  1. A sexual organ or anal region of a person who is, or is implied to be, under 18 years of age, or
  2. The breasts of a female person who is, or is implied to be, under 18 years of age.

Or:

Material that is a doll or other object intended to be used to simulate sexual intercourse that resembles:

  1. A person who is, or appears to be, under 18 years of age, or
  2. Part of the body of such a person.

Statutory defences to child abuse material charges

Under the legislation, the defendant must be found not guilty of the offence if he or she establishes 'on the balance of probabilities' that the conduct:

  1. Was of public interest, and
  2. Did not extend beyond that interest.

The conduct can only be of public interest if, and only if, it was necessary for or of assistance in:

  1. Enforcing a law of the Commonwealth, a State or a Territory,
  2. Monitoring compliance with, or investigating a contravention of, such a law
  3. The administration of justice, or
  4. Conducting scientific, medical or educational research approved in writing by the AFP Minister.

The defendant's motives are irrelevant for determining whether the conduct was of public interest.

Defences for certain persons acting in the course of their duties

A defendant is also not criminally responsible if he or she was:

  1. A law enforcement officer, or an intelligence or security officer acting in the course of his or her duties, and it was reasonable in the circumstances for the purpose of performing those duties,
  2. Assisting the eSafety Commissioner to perform his or her functions under the Online Safety Act 2021, or
  3. Manufacturing, developing or updating content filtering technology in accordance with an industry code or standard.

Attempts

The defendant cannot be found guilty if he or she attempts but fail to commit the offence.

Legal defences

General legal defence such as duress and necessity can also defeat child abuse material charges.

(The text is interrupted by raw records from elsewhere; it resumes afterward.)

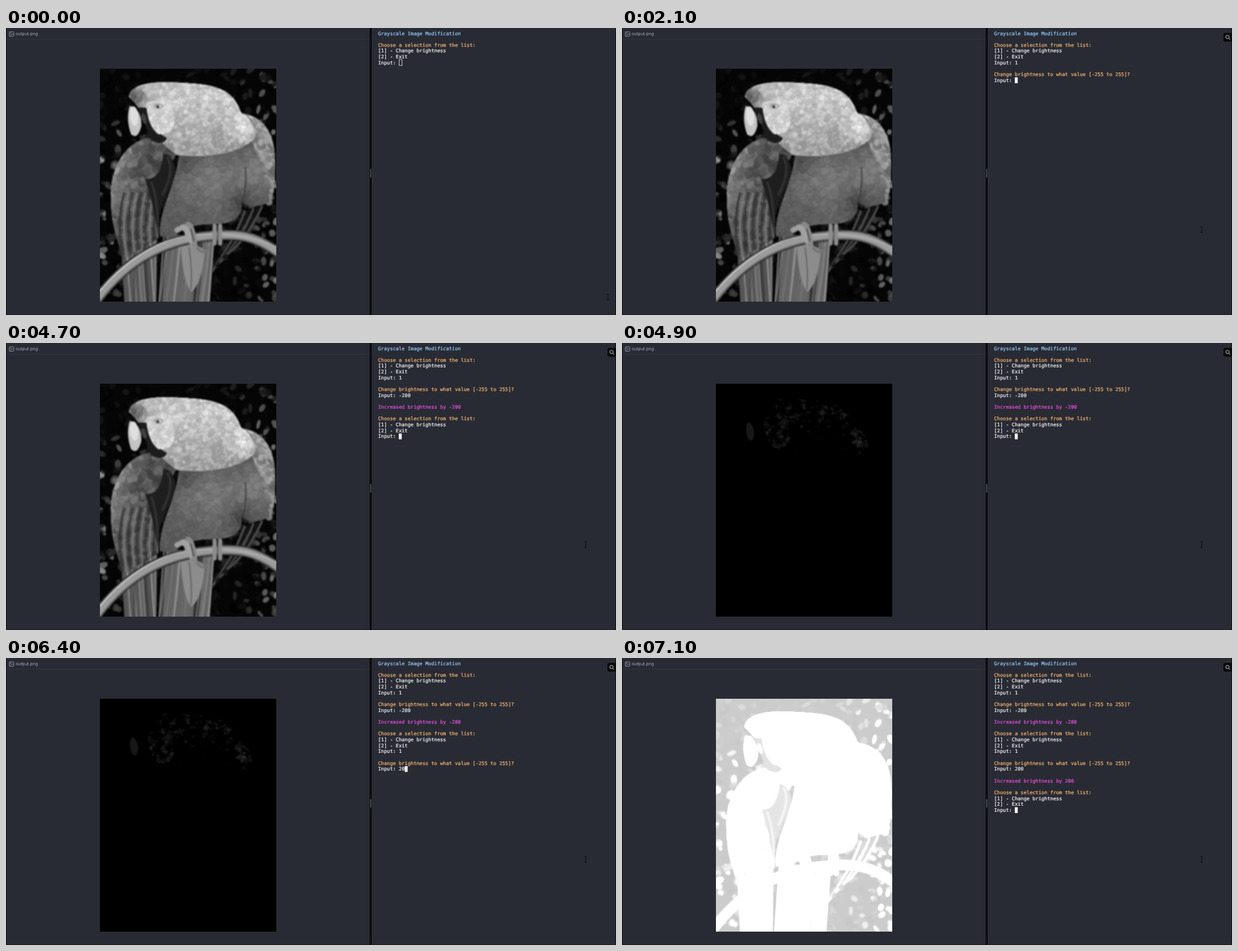
These frames come from a looping animation (1000x472 px, 7.2 s). An HTML page with a canvas:

```html
<!DOCTYPE html>
<html lang="en">
<head>
<meta charset="utf-8">
<title>Grayscale Image Modification</title>
<style>
  html, body { margin: 0; width: 100%; height: 100%; overflow: hidden; background: #0d0e12; }
  #stage { position: relative; width: 1000px; height: 472px; overflow: hidden; }
  #stage > svg { position: absolute; inset: 0; }
  #photo { position: absolute; left: 154px; top: 66.5px; width: 288.5px; height: 383.5px; }
  #photo.dim { filter: url(#dim); }
  #photo.bright { filter: url(#bright); }
  .tab { font: 7.1px Inter, sans-serif; fill: #a9abb4; }
  #term { font: 8.05px "DejaVu Sans Mono", monospace; text-rendering: geometricPrecision; stroke-width: .22; }
  .title { fill: #93c9f7; stroke: #93c9f7; }
  .ask { fill: #f5b670; stroke: #f5b670; }
  .plain { fill: #f4f4f6; stroke: #f4f4f6; }
  .done { fill: #e650df; stroke: #e650df; }
</style>
</head>
<body>
<div id="stage">
  <svg width="1000" height="472" viewBox="0 0 1000 472">
    <defs>
      <filter id="dim" color-interpolation-filters="sRGB" x="0" y="0" width="1" height="1">
        <feComponentTransfer>
          <feFuncR type="linear" intercept="-.784"/><feFuncG type="linear" intercept="-.784"/><feFuncB type="linear" intercept="-.784"/>
        </feComponentTransfer>
      </filter>
      <filter id="bright" color-interpolation-filters="sRGB" x="0" y="0" width="1" height="1">
        <feComponentTransfer>
          <feFuncR type="linear" intercept=".784"/><feFuncG type="linear" intercept=".784"/><feFuncB type="linear" intercept=".784"/>
        </feComponentTransfer>
      </filter>
    </defs>
    <rect x="1" width="595" height="471.5" fill="#292b34"/>
    <rect x="600" width="399" height="471.5" fill="#292b34"/>
    <path d="M1 18.5H596" stroke="#32343e"/>
    <path d="M600.5 0V472" stroke="#33353d"/>
    <path d="M598 232V246" stroke="#5a5c64" stroke-width="1.6"/>
    <g fill="none" stroke="#a0a2ab" stroke-width=".8">
      <rect x="5.4" y="6.2" width="7.4" height="7.4" rx="1"/>
      <circle cx="7.7" cy="8.5" r=".7"/>
      <path d="M6.2 13.4L10.5 9.4L12.7 11.4"/>
    </g>
    <text class="tab" x="15.8" y="12.4">output.png</text>
    <g id="term"></g>
    <rect id="caret" width="4.8" height="9.6"/>
    <g id="search">
      <rect x="986" y="8" width="17" height="14.5" rx="3" fill="#08090b"/>
      <g fill="none" stroke="#c9cad0"><circle cx="992.6" cy="14.8" r="2.8"/><path d="M994.7 17L997 19.2"/></g>
    </g>
    <path id="mouse" d="M-2 -5Q0 -5 0 -3.8Q0 -5 2 -5M0 -4V4M-2 5Q0 5 0 3.8Q0 5 2 5" fill="none" stroke="#08090b" stroke-width=".9"/>
  </svg>
  <canvas id="photo" width="289" height="384"></canvas>
</div>
<script>
const $ = id => document.getElementById(id);

// ---- Photo: soft shapes in stage coordinates, textured by rules ----
const LEFT = 154, TOP = 66, WIDTH = 289, HEIGHT = 384;
let seed = 41;
const rnd = () => (seed = (seed * 16807) % 2147483647) / 2147483647;
const jitter = amount => (rnd() * 2 - 1) * amount;
const gray = (v, a = 1) => `rgba(${v | 0},${v | 0},${v | 0},${a})`;
const near = (x, y, cx, cy, r) => Math.exp(-((x - cx) ** 2 + (y - cy) ** 2) / (r * r));

const sheet = document.createElement('canvas');
sheet.width = WIDTH;
sheet.height = HEIGHT;
const g = sheet.getContext('2d');
g.translate(-LEFT, -TOP);

function oval(x, y, rx, ry, angle, tone, alpha) {
  g.fillStyle = gray(tone, alpha);
  g.beginPath();
  g.ellipse(x, y, rx, ry, angle, 0, 7);
  g.fill();
}
function fill(d, tone) {
  g.fillStyle = gray(tone);
  g.fill(new Path2D(d));
}
function stroke(d, width, tone, alpha = 1) {
  g.lineWidth = width;
  g.strokeStyle = gray(tone, alpha);
  g.stroke(new Path2D(d));
}
function inside(d, draw) {
  g.save();
  g.clip(new Path2D(d));
  draw();
  g.restore();
}
// Rows of feathers from the bottom up, each with a darker rim; tone(x, y) gives the light.
function feathers(d, size, angle, spread, tone) {
  inside(d, () => {
    for (let y = TOP + HEIGHT; y > TOP; y -= size)
      for (let x = LEFT; x < LEFT + WIDTH; x += size) {
        const cx = x + jitter(size), cy = y + jitter(size), v = tone(cx, cy) + jitter(spread), a = angle + jitter(.3);
        oval(cx, cy + 1, size, size * 1.5, a, v * .85, .75);
        oval(cx, cy, size * .9, size * 1.4, a, v, .8);
      }
  });
}
// Long parallel quills with alternating light and dark barbs.
function quills(d, base, slant, lo, hi) {
  fill(d, base);
  inside(d, () => {
    for (let x = LEFT - 60; x < LEFT + WIDTH + 60; x += 5)
      stroke(`M${x} 240Q${x} 340 ${x + slant + jitter(5)} 456`, 2 + rnd() * 3, lo + (hi - lo) * rnd(), .8);
  });
}

function foliage() {
  g.fillStyle = gray(5);
  g.fillRect(LEFT, TOP, WIDTH, HEIGHT);
  for (let i = 0; i < 900; i++) {
    const x = LEFT + rnd() * WIDTH, y = TOP + rnd() * HEIGHT;
    const edge = ((x - 298) / 144) ** 2, lit = x > 298 || y > 155 ? 170 * edge : 0;
    oval(x, y, 4 + rnd() * 5, 3 + rnd() * 3, rnd() * 3, rnd() < .5 ? rnd() * 12 : 30 * rnd() + lit * rnd(), .7);
  }
}

function tail() {
  quills('M188 345H248L246 452H194Z', 85, 6, 20, 165);
  quills('M258 340H342L334 452H250Z', 100, -14, 30, 165);
  fill('M286 355Q305 350 326 365Q322 420 304 434Q290 420 286 355Z', 140);
  stroke('M300 360Q306 400 303 430', 1.2, 75);
  for (let i = 0; i < 5; i++)
    stroke(`M${392 + i * 7} ${300 - i * 2}Q${374 + i * 5} 350 ${338 + i * 6} ${400 - i * 7}`, 4, i % 2 ? 20 : 72);
}

const RIGHT_WING = 'M382 140C410 140 440 160 441 215S436 280 430 292Q395 260 388 185Z';
const LEFT_WING = 'M248 180C205 176 172 220 172 275S185 350 192 380L250 345Q246 270 280 205Z';
const BODY = 'M285 200L400 178C415 215 425 250 432 285Q405 300 386 285Q390 322 340 322T276 344L252 342C252 290 280 260 285 200Z';
const HEAD = 'M201 112C206 88 250 88 270 88C320 92 370 88 385 138Q408 152 408 180C385 205 330 214 280 208Q255 190 236 165Q222 130 201 112Z';

function wings() {
  feathers(RIGHT_WING, 5, -.3, 38, (x, y) => 165 - (y - 150) * .35);
  quills(LEFT_WING, 90, 12, 40, 135);
  feathers(LEFT_WING + 'M0 0', 6, .4, 26, (x, y) => {
    const rim = 172 + Math.max(0, 275 - y) ** 2 / 250;
    return 75 + 75 * Math.exp(-Math.max(0, x - rim) / 28) * Math.min(1, Math.max(.2, (340 - y) / 70));
  });
  inside(LEFT_WING, () => {
    for (let x = 186; x < 256; x += 7)
      stroke(`M${x + 8} 270Q${x - 6} 320 ${x + 6} 380`, 3 + rnd() * 2, x % 2 ? 125 : 48, .75);
  });
  fill('M258 205Q292 220 268 265T250 345Q240 280 228 248Q255 250 258 205Z', 30);
  stroke('M264 212Q278 232 256 275M238 252Q248 280 249 320', 4, 62, .6);
}

function body() {
  fill(BODY, 100);
  feathers(BODY, 7, .25, 9, (x, y) =>
    98 + 30 * near(x, y, 330, 245, 45) + 28 * near(x, y, 405, 230, 35) - 22 * near(x, y, 300, 215, 25) - 25 * near(x, y, 384, 280, 20));
  stroke('M392 228Q396 262 386 290', 3, 50, .6);
}

function head() {
  fill(HEAD, 175);
  feathers(HEAD, 4.5, .5, 26, (x, y) =>
    212 - Math.max(0, y - 122) * .55 + 45 * near(x, y, 392, 160, 20) - 115 * near(x, y, 210, 112, 20));
  fill('M216 130H230Q238 168 264 180Q258 194 238 184Z', 28);
  const face = 'M230 122Q270 108 275 142T250 174Q232 160 230 122Z';
  fill(face, 225);
  feathers(face, 5, .5, 18, () => 224);
  fill('M203 127Q222 132 222 160Q216 184 205 174Q196 148 203 127Z', 196);
  oval(210, 144, 7, 16, -.1, 226, .9);
  oval(226, 148, 4, 9, -.3, 75, .8);
  stroke('M243 127Q250 121 257 128Q251 135 243 127', 1.2, 130);
  oval(249, 128.5, 2.4, 2.4, 0, 55, 1);
}

function perch() {
  const arc = 'M148 448C200 378 260 351 320 343S410 341 450 372';
  [[18, 30], [15, 105], [10, 155]].forEach(([width, tone]) => stroke(arc, width, tone));
  stroke('M152 435C187 391 228 364 264 350', 1.6, 222);
  stroke('M264 350C300 338 380 328 446 362', 2, 180);
  g.lineCap = 'round';
  for (let i = 0; i < 3; i++)
    stroke(`M${280 + i * 9} ${332 - i * 5}Q${296 + i * 5} 322 ${298 + i * 6} ${344 + i * 7}`, 8, 150 + jitter(15));
  stroke('M342 325V354M351 325V354', 7, 140);
  stroke('M303 330L308 350M347 326V352', 1.3, 50);
  stroke('M314 362Q322 374 333 362', 4, 115);
}

[foliage, tail, wings, body, head, perch].forEach(draw => draw());

const photo = $('photo'), view = photo.getContext('2d');
view.drawImage(sheet, 0, 0);
view.filter = 'blur(1px)';
view.drawImage(sheet, 0, 0);

// ---- Terminal session: [time, row, text, style], text is appended to its row ----
const CHAR = 4.847, LINE = 9.66, MARGIN = 610;
const menu = (t, row) => [
  [t, row, 'Choose a selection from the list:', 'ask'],
  [t, row + 1, '[1] - Change brightness', 'plain'],
  [t, row + 2, '[2] - Exit', 'plain'],
  [t, row + 3, 'Input: ', 'plain']
];
const prompt = (t, row) => [
  [t, row, 'Change brightness to what value [-255 to 255]?', 'ask'],
  [t, row + 1, 'Input: ', 'plain']
];
const type = (t, step, row, text) => [...text].map((key, i) => [t + i * step, row, key, 'plain']);
const result = (t, row, value) => [[t, row, 'Increased brightness by ' + value, 'done'], ...menu(t, row + 2)];
const session = [
  [0, 0, 'Grayscale Image Modification', 'title'], ...menu(0, 2),
  ...type(1300, 0, 5, '1'), ...prompt(1700, 7),
  ...type(3000, 200, 8, '-2'), ...type(4000, 200, 8, '00'), ...result(4600, 10, '-200'),
  ...type(5700, 0, 15, '1'), ...prompt(5900, 17),
  ...type(6300, 100, 18, '200'), ...result(6800, 20, '200')
];

const rows = Array.from({ length: 26 }, (_, i) => {
  const row = document.createElementNS('http://www.w3.org/2000/svg', 'text');
  set(row, { x: MARGIN, y: 11.5 + LINE * i });
  return $('term').appendChild(row);
});

function set(el, attrs) {
  for (const name in attrs) el.setAttribute(name, attrs[name]);
}

function render(t) {
  const lines = rows.map(() => '');
  let last = 0;
  for (const [time, row, text, style] of session) {
    if (time > t) break;
    lines[row] += text;
    rows[row].setAttribute('class', style);
    last = row;
  }
  rows.forEach((row, i) => { if (row.textContent !== lines[i]) row.textContent = lines[i]; });

  const focused = t >= 1000, inset = focused ? 0 : .5;
  set($('caret'), {
    x: MARGIN + CHAR * lines[last].length + inset, y: 3.9 + LINE * last - inset / 2,
    fill: focused ? '#f6f6f8' : 'none', stroke: focused ? 'none' : '#d8d9dd', 'stroke-width': .9
  });

  const away = (1 - Math.min(t / 800, 1)) ** 2;
  set($('mouse'), { transform: `translate(${950.3 + 36.7 * away} ${331.5 + 111.5 * away})` });
  set($('search'), { visibility: t >= 100 ? 'visible' : 'hidden' });
  photo.className.baseVal;
  photo.className = t < 4900 ? '' : t < 7000 ? 'dim' : 'bright';
}

const start = performance.now();
function tick() {
  render((performance.now() - start) % 7200);
  requestAnimationFrame(tick);
}
tick();
</script>
</body>
</html>
```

If the defendant raises evidence of such a defence, the prosecution must then disprove the defence beyond reasonable doubt.

If the prosecution is unable to do so, the defendant must be found not guilty.

What is a recognizance release order?

Section 20(1)(b) of the Crimes Act 1914 (Cth) allows a person who is sentenced to imprisonment for a Commonwealth offence to avoid going to prison for all or part of the term of the sentence conditional upon entry into a good behaviour bond for up to a period of 5 years.

This is known as a 'recognizance release order'.

There are two broad types of recognizance release orders:

  1. Where a defendant is immediately released into the community conditional upon entering a bond, or
  2. Where a defendant with a prison sentence of 3 years or less is released from custody after serving a specified period of the time in prison, conditional upon entering a bond for the remainder of the time.

Conditions that come with the recognizance release orders include being of 'good behaviour' – which means not committing any criminal offences for the duration of the order – agreeing to pay a sum of money if the order is breached.

There can be a number of additional conditions, which may include:

  • Undertaking mental health support or treatment, such as counselling,
  • Complying with supervision by community corrections, and/or
  • Paying a monetary order such restitution, reparations or compensation for the damage caused by the offence.

Breaching a recognizance release order can result in a person being called back before the court and dealt with for the breach, in which case the court may:

  • Take no action for the breach,
  • Extend the period of complying with conditions of the order, or
  • Revoking the order and imposing an alternative sentence, which may include full time imprisonment.

A recognizance release order is not available for certain offences including terrorism, treachery, espionage and treason.

The content of this article is intended to provide a general guide to the subject matter. Specialist advice should be sought about your specific circumstances.